The History of Happy Hour
\There are perhaps no two words that, when combined, bring greater delight to our minds than the words “happy hour”. Happy hour brings back memories of fantastic drinks, amazing food or hors d’oeuvres, and unbeatable company, all at a killer price— not to mention at a time in which these things are needed most: after work. However, how often do we ask ourselves, “Where did ‘happy hour’, come from?” Regardless how seldom you ask this question, don’t feel ashamed, for today we are going to discover the history of happy hour.
So, where did happy hour come from?
In response to this question, it really depends on whom you ask. If you were to ask an English professor, he or she would tell you the term happy hour has existed in English literature for centuries. For example, at the end of Act I, Scene II of Shakespeare’s Henry V (1599), King Henry remarks: “Therefore, my lords, omit no happy hour/That may give furtherance to our expedition”. In this early context, happy hour was taken to mean a happy moment or time. This is great and all, but when we generally think of happy hour, we normally conceive of it as taking place in a defined setting, in the presence of low-cost alcohol, and perhaps taking place before dinner. For a more pragmatic description of happy hour’s origins, we can turn to the end of 1920. Following the passage and subsequent enforcement of the 18th amendment and the Volstead Act, the sale and consumption of alcohol became illegal throughout the United States. In response, daring entrepreneurs began hosting “cocktail hours”, also known at the time as “happy hours”, in illegal bars called speakeasies. Clients would visit these underground venues to consume alcohol, such as Mimosas or Bloody Marys, before going out to eat at restaurants.
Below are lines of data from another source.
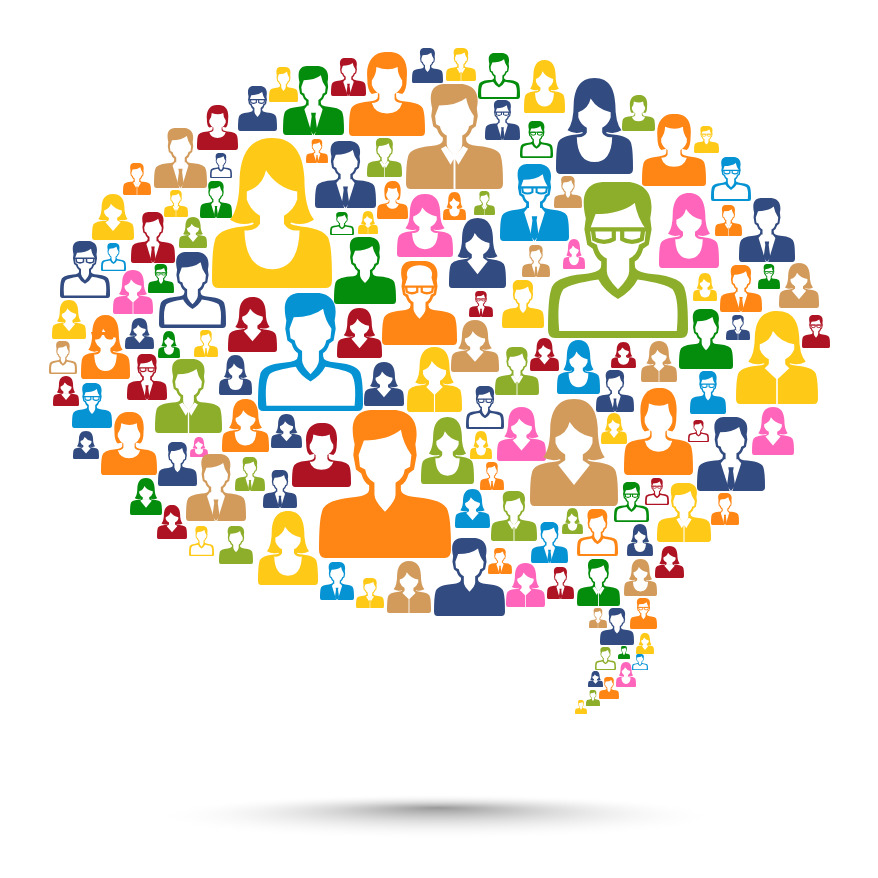
<!DOCTYPE html>
<html lang="en">
<head>
<meta charset="utf-8">
<title>Speech bubble of people</title>
<style>
:root{--paper:#fff;--orange:#ff8514;--yellow:#ffc917;--navy:#324b80;--blue:#0593d4;--green:#048c0c;--lime:#8dae2a;--pink:#ff66bb;--red:#ae1323;--tan:#d29b5c}
body{margin:0;background:var(--paper);overflow:hidden}
svg{display:block}
.crowd g{fill:currentColor}
.skin{fill:var(--paper)}
.frames{fill:none;stroke:currentColor;stroke-width:3}
.orange{color:var(--orange)}.yellow{color:var(--yellow)}.navy{color:var(--navy)}.blue{color:var(--blue)}.green{color:var(--green)}.lime{color:var(--lime)}.pink{color:var(--pink)}.red{color:var(--red)}.tan{color:var(--tan)}
</style>
</head>
<body>
<svg width="878" height="878" viewBox="0 0 878 878" role="img" aria-label="Speech bubble made of colourful people icons">
<defs>
<radialGradient id="shade" fy=".3"><stop offset="0" stop-color="#777" stop-opacity=".75"/><stop offset=".4" stop-color="#999" stop-opacity=".35"/><stop offset="1" stop-color="#fff" stop-opacity="0"/></radialGradient>
<path id="torso" d="M38 60Q38 65 26 66Q3 68 2 78Q0 85 0 106Q0 112 5 112H95Q100 112 100 106Q100 85 98 78Q97 68 74 66Q62 65 62 60Z"/>
<g id="man-base"><use href="#torso"/><path d="M27 26C20-3 40 0 45 0C62-2 78 2 73 26L74 34L72 45L68 48Q66 55 62 57V62H38V57Q34 55 32 48L28 45L26 34Z"/><path class="skin" d="M30 34L34 23Q52 23 62 15Q64 26 70 34L69 43L65 45Q64 52 58 55V64Q58 69 50 77Q42 69 42 64V55Q36 52 35 45L31 43Z"/></g>
<path id="shirt" class="skin" d="M8 107Q6 84 11 77Q16 73 36 70Q40 78 50 84Q60 78 64 70Q84 73 89 77Q94 84 92 107Z"/>
<path id="glasses" class="frames" d="M27 34H73M32 34H47V41Q40 45 33 41ZM53 34H68L67 41Q60 45 53 41Z"/>
<g id="bob-base"><use href="#torso"/><path d="M50 0C70 0 76 14 77 30Q77 52 85 61Q76 66 66 63L62 68H38L34 63Q24 66 15 61Q23 52 23 30C24 14 30 0 50 0Z"/><path class="skin" d="M29 40Q42 36 45 24Q54 37 71 40V46Q68 54 60 58V66H40V58Q32 54 29 46Z"/></g>
<path id="neckline" class="skin" d="M40 64H60L68 69L50 90L32 69Z"/>
<symbol id="man" viewBox="0 0 100 112" preserveAspectRatio="none"><use href="#man-base"/></symbol>
<symbol id="polo" viewBox="0 0 100 112" preserveAspectRatio="none"><use href="#man-base"/><path class="skin" d="M49 74h2v38h-2zM41 66L50 77L59 66L64 69L54 86L50 78L46 86L36 69Z"/></symbol>
<symbol id="suit" viewBox="0 0 100 112" preserveAspectRatio="none"><use href="#man-base"/><path class="skin" d="M40 64H60L65 70L52 112H48L35 70Z"/><path d="M46 76H54L53 82L56 104L50 112L44 104L47 82Z"/></symbol>
<symbol id="tee" viewBox="0 0 100 112" preserveAspectRatio="none"><use href="#man-base"/><use href="#shirt"/></symbol>
<symbol id="tee-specs" viewBox="0 0 100 112" preserveAspectRatio="none"><use href="#man-base"/><use href="#shirt"/><use href="#glasses"/></symbol>
<symbol id="specs" viewBox="0 0 100 112" preserveAspectRatio="none"><use href="#man-base"/><use href="#glasses"/></symbol>
<symbol id="suit-specs" viewBox="0 0 100 112" preserveAspectRatio="none"><use href="#suit" width="100" height="112"/><use href="#glasses"/></symbol>
<symbol id="bald" viewBox="0 0 100 112" preserveAspectRatio="none"><use href="#man-base"/><path class="skin" d="M31 33L34 22C26 0 74 0 66 22L69 33Z"/><use href="#glasses"/></symbol>
<symbol id="bob" viewBox="0 0 100 112" preserveAspectRatio="none"><use href="#bob-base"/><path class="skin" d="M40 64H60Q64 70 73 69Q72 98 50 98Q28 98 27 69Q36 70 40 64Z"/></symbol>
<symbol id="vee" viewBox="0 0 100 112" preserveAspectRatio="none"><use href="#bob-base"/><use href="#neckline"/></symbol>
<symbol id="blouse" viewBox="0 0 100 112" preserveAspectRatio="none"><use href="#bob-base"/><path class="skin" d="M40 64H60L65 69L51 82V112H49V82L35 69Z"/></symbol>
<symbol id="crop" viewBox="0 0 100 112" preserveAspectRatio="none"><use href="#torso"/><path d="M48 0C70-2 78 12 76 34Q76 52 70 56L62 54V62H38V54L30 56Q24 52 24 34C22 14 32 0 48 0Z"/><path class="skin" d="M30 38Q36 30 36 20Q52 26 64 20Q64 30 70 38V44Q67 52 60 56V63Q62 68 70 68Q66 82 50 82Q34 82 30 68Q38 68 40 63V56Q33 52 30 44Z"/></symbol>
</defs>
<ellipse id="ground-shadow" cx="438" cy="817" rx="285" ry="23" fill="url(#shade)"/>
<g class="crowd">
<g class="orange">
<use href="#crop" x="349" y="52" width="76" height="84"/>
<use href="#man" x="319" y="410" width="132" height="148"/>
<use href="#bald" x="382" y="261" width="75" height="84"/>
<use href="#crop" x="642" y="114" width="64" height="72"/>
<use href="#crop" x="624" y="388" width="69" height="87"/>
<use href="#crop" x="101" y="412" width="56" height="63"/>
<g><use href="#bob" x="81" y="315" width="49" height="64"/><path d="M91 332h24l-2 7q-7 2-9-4h-2q-2 6-9 4z"/></g>
<use href="#bob" x="222" y="399" width="47" height="53"/>
<use href="#polo" x="123" y="163" width="28" height="32"/>
<use href="#suit" x="306" y="139" width="22" height="24"/>
<use href="#crop" x="377" y="181" width="31" height="38"/>
<use href="#bob" x="443" y="192" width="23" height="28"/>
<use href="#polo" x="715" y="205" width="27" height="31"/>
<use href="#suit" x="720" y="265" width="42" height="47"/>
<use href="#suit" x="480" y="462" width="24" height="28"/>
<use href="#tee" x="577" y="509" width="41" height="47"/>
<use href="#suit" x="711" y="493" width="28" height="32"/>
<use href="#suit" x="488" y="548" width="24" height="26"/>
<use href="#specs" x="630" y="598" width="27" height="31"/>
<use href="#man" x="599" y="677" width="20" height="22"/>
</g>
<g class="yellow">
<use href="#bob" x="212" y="138" width="120" height="150"/>
<use href="#man" x="269" y="67" width="29" height="35"/>
<use href="#polo" x="446" y="48" width="30" height="33"/>
<use href="#bob" x="524" y="60" width="41" height="53"/>
<use href="#polo" x="164" y="190" width="24" height="27"/>
<use href="#vee" x="92" y="194" width="42" height="46"/>
<use href="#vee" x="52" y="300" width="34" height="39"/>
<use href="#specs" x="694" y="126" width="25" height="27"/>
<use href="#suit" x="194" y="330" width="24" height="27"/>
<use href="#blouse" x="358" y="211" width="20" height="23"/>
<use href="#man" x="502" y="280" width="42" height="48"/>
<use href="#blouse" x="407" y="347" width="55" height="65"/>
<use href="#bob" x="693" y="273" width="24" height="28"/>
<use href="#blouse" x="736" y="311" width="82" height="93"/>
<use href="#vee" x="601" y="413" width="26" height="31"/>
<use href="#polo" x="657" y="483" width="54" height="59"/>
<use href="#bob" x="470" y="431" width="22" height="28"/>
<use href="#bob" x="258" y="511" width="60" height="74"/>
<use href="#polo" x="356" y="578" width="28" height="30"/>
<use href="#tee" x="189" y="526" width="25" height="30"/>
<use href="#vee" x="636" y="633" width="18" height="21"/>
<use href="#man" x="575" y="700" width="12" height="14"/>
</g>
<g class="navy">
<use href="#man" x="412" y="48" width="31" height="35"/>
<use href="#specs" x="238" y="86" width="39" height="45"/>
<use href="#bob" x="556" y="78" width="77" height="96"/>
<use href="#suit-specs" x="485" y="100" width="35" height="40"/>
<use href="#suit" x="315" y="141" width="61" height="67"/>
<use href="#vee" x="449" y="218" width="57" height="70"/>
<use href="#suit" x="739" y="198" width="56" height="64"/>
<use href="#tee-specs" x="60" y="241" width="50" height="57"/>
<use href="#tee" x="159" y="252" width="67" height="76"/>
<use href="#vee" x="125" y="318" width="29" height="31"/>
<use href="#bob" x="219" y="355" width="33" height="40"/>
<use href="#vee" x="364" y="362" width="40" height="44"/>
<use href="#tee-specs" x="466" y="386" width="38" height="43"/>
<use href="#vee" x="271" y="414" width="31" height="34"/>
<use href="#vee" x="73" y="431" width="26" height="28"/>
<use href="#man" x="158" y="442" width="39" height="44"/>
<use href="#suit" x="263" y="470" width="34" height="38"/>
<use href="#man" x="434" y="538" width="71" height="78"/>
<use href="#suit" x="596" y="370" width="38" height="42"/>
<use href="#polo" x="726" y="315" width="24" height="25"/>
<use href="#suit" x="697" y="417" width="68" height="74"/>
<use href="#bob" x="627" y="524" width="26" height="32"/>
<use href="#man" x="600" y="608" width="34" height="37"/>
<use href="#vee" x="588" y="671" width="15" height="16"/>
<use href="#tee" x="210" y="153" width="22" height="25"/>
</g>
<g class="blue">
<use href="#suit-specs" x="500" y="164" width="69" height="77"/>
<use href="#tee-specs" x="711" y="157" width="40" height="44"/>
<use href="#tee" x="101" y="243" width="25" height="28"/>
<use href="#tee" x="258" y="293" width="105" height="118"/>
<use href="#bob" x="557" y="340" width="43" height="54"/>
<use href="#specs" x="690" y="371" width="36" height="43"/>
<use href="#specs" x="72" y="383" width="40" height="45"/>
<use href="#vee" x="455" y="489" width="35" height="39"/>
<use href="#suit" x="320" y="562" width="34" height="38"/>
<use href="#suit" x="531" y="522" width="37" height="41"/>
<use href="#tee" x="632" y="654" width="16" height="16"/>
</g>
<g class="green">
<use href="#suit" x="283" y="66" width="61" height="69"/>
<use href="#tee" x="478" y="53" width="42" height="46"/>
<use href="#tee-specs" x="520" y="121" width="33" height="37"/>
<use href="#suit" x="200" y="181" width="32" height="37"/>
<use href="#tee" x="330" y="212" width="24" height="23"/>
<use href="#man" x="334" y="237" width="62" height="67"/>
<use href="#specs" x="148" y="264" width="26" height="29"/>
<use href="#bob" x="158" y="331" width="22" height="27"/>
<use href="#man" x="679" y="309" width="54" height="60"/>
<use href="#specs" x="758" y="264" width="22" height="25"/>
<use href="#vee" x="130" y="478" width="32" height="37"/>
<use href="#tee-specs" x="614" y="482" width="35" height="40"/>
<use href="#polo" x="577" y="559" width="43" height="47"/>
<use href="#man" x="618" y="646" width="12" height="13"/>
</g>
<g class="lime">
<use href="#tee-specs" x="548" y="182" width="140" height="156"/>
<use href="#polo" x="367" y="138" width="35" height="39"/>
<use href="#crop" x="622" y="95" width="33" height="36"/>
<use href="#vee" x="179" y="217" width="28" height="31"/>
<use href="#polo" x="474" y="191" width="21" height="24"/>
<use href="#polo" x="155" y="359" width="67" height="74"/>
<use href="#bob" x="421" y="417" width="53" height="67"/>
<use href="#polo" x="495" y="347" width="44" height="48"/>
<use href="#suit" x="235" y="457" width="30" height="34"/>
<use href="#polo" x="491" y="491" width="46" height="50"/>
<use href="#man" x="219" y="526" width="34" height="38"/>
<use href="#bob" x="562" y="508" width="21" height="26"/>
<use href="#tee" x="595" y="647" width="21" height="23"/>
<use href="#man" x="586" y="690" width="14" height="16"/>
</g>
<g class="pink">
<use href="#bob" x="397" y="194" width="56" height="63"/>
<use href="#bob" x="659" y="193" width="60" height="75"/>
<use href="#bob" x="563" y="239" width="22" height="30"/>
<use href="#blouse" x="113" y="270" width="40" height="44"/>
<use href="#vee" x="497" y="407" width="49" height="54"/>
<use href="#vee" x="752" y="407" width="42" height="48"/>
<use href="#bob" x="190" y="437" width="18" height="20"/>
<use href="#blouse" x="506" y="563" width="39" height="44"/>
<use href="#bob" x="616" y="662" width="20" height="25"/>
</g>
<g class="red">
<use href="#crop" x="197" y="105" width="41" height="45"/>
<use href="#suit" x="331" y="58" width="35" height="38"/>
<use href="#suit" x="131" y="212" width="44" height="51"/>
<use href="#vee" x="228" y="297" width="49" height="55"/>
<use href="#vee" x="337" y="308" width="45" height="50"/>
<use href="#suit-specs" x="127" y="354" width="40" height="46"/>
<use href="#suit-specs" x="469" y="291" width="24" height="26"/>
<use href="#vee" x="53" y="376" width="26" height="30"/>
<use href="#vee" x="530" y="338" width="29" height="33"/>
<use href="#bob" x="611" y="342" width="25" height="26"/>
<use href="#specs" x="802" y="315" width="28" height="33"/>
<use href="#tee" x="688" y="420" width="21" height="22"/>
<use href="#tee-specs" x="645" y="478" width="24" height="27"/>
<use href="#crop" x="292" y="423" width="59" height="64"/>
<use href="#vee" x="157" y="505" width="30" height="34"/>
<use href="#suit" x="547" y="567" width="27" height="32"/>
<use href="#vee" x="655" y="546" width="29" height="32"/>
</g>
<g class="tan">
<use href="#suit" x="154" y="128" width="53" height="60"/>
<use href="#polo" x="406" y="84" width="97" height="105"/>
<use href="#man" x="554" y="176" width="28" height="32"/>
<use href="#suit" x="522" y="245" width="28" height="32"/>
<use href="#vee" x="451" y="320" width="48" height="52"/>
<use href="#vee" x="779" y="263" width="40" height="45"/>
<use href="#blouse" x="641" y="341" width="36" height="41"/>
<use href="#tee" x="49" y="341" width="28" height="33"/>
<use href="#suit" x="186" y="454" width="60" height="67"/>
<use href="#vee" x="530" y="399" width="88" height="107"/>
<use href="#blouse" x="387" y="561" width="44" height="52"/>
<use href="#bob" x="624" y="559" width="33" height="37"/>
<use href="#polo" x="589" y="608" width="18" height="20"/>
</g>
</g>
</svg>
</body>
</html>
Thus, for many restaurant-goers, happy hour served as a crucial element of going out to eat, even if happy hour was subversive to Prohibition and the legal system of the United States. The practice of drinking before mealtime would continue after the ultimate end of prohibition. However, according to Marcus Samuelson, the term happy hour would not become widespread among the general American public until the 1959 publication of the Saturday Evening Post, in which the term was used in conjunction with describing military life. Following publication, bars and restaurants quickly began using the term as a way to draw customers in, and voila! The rest is history.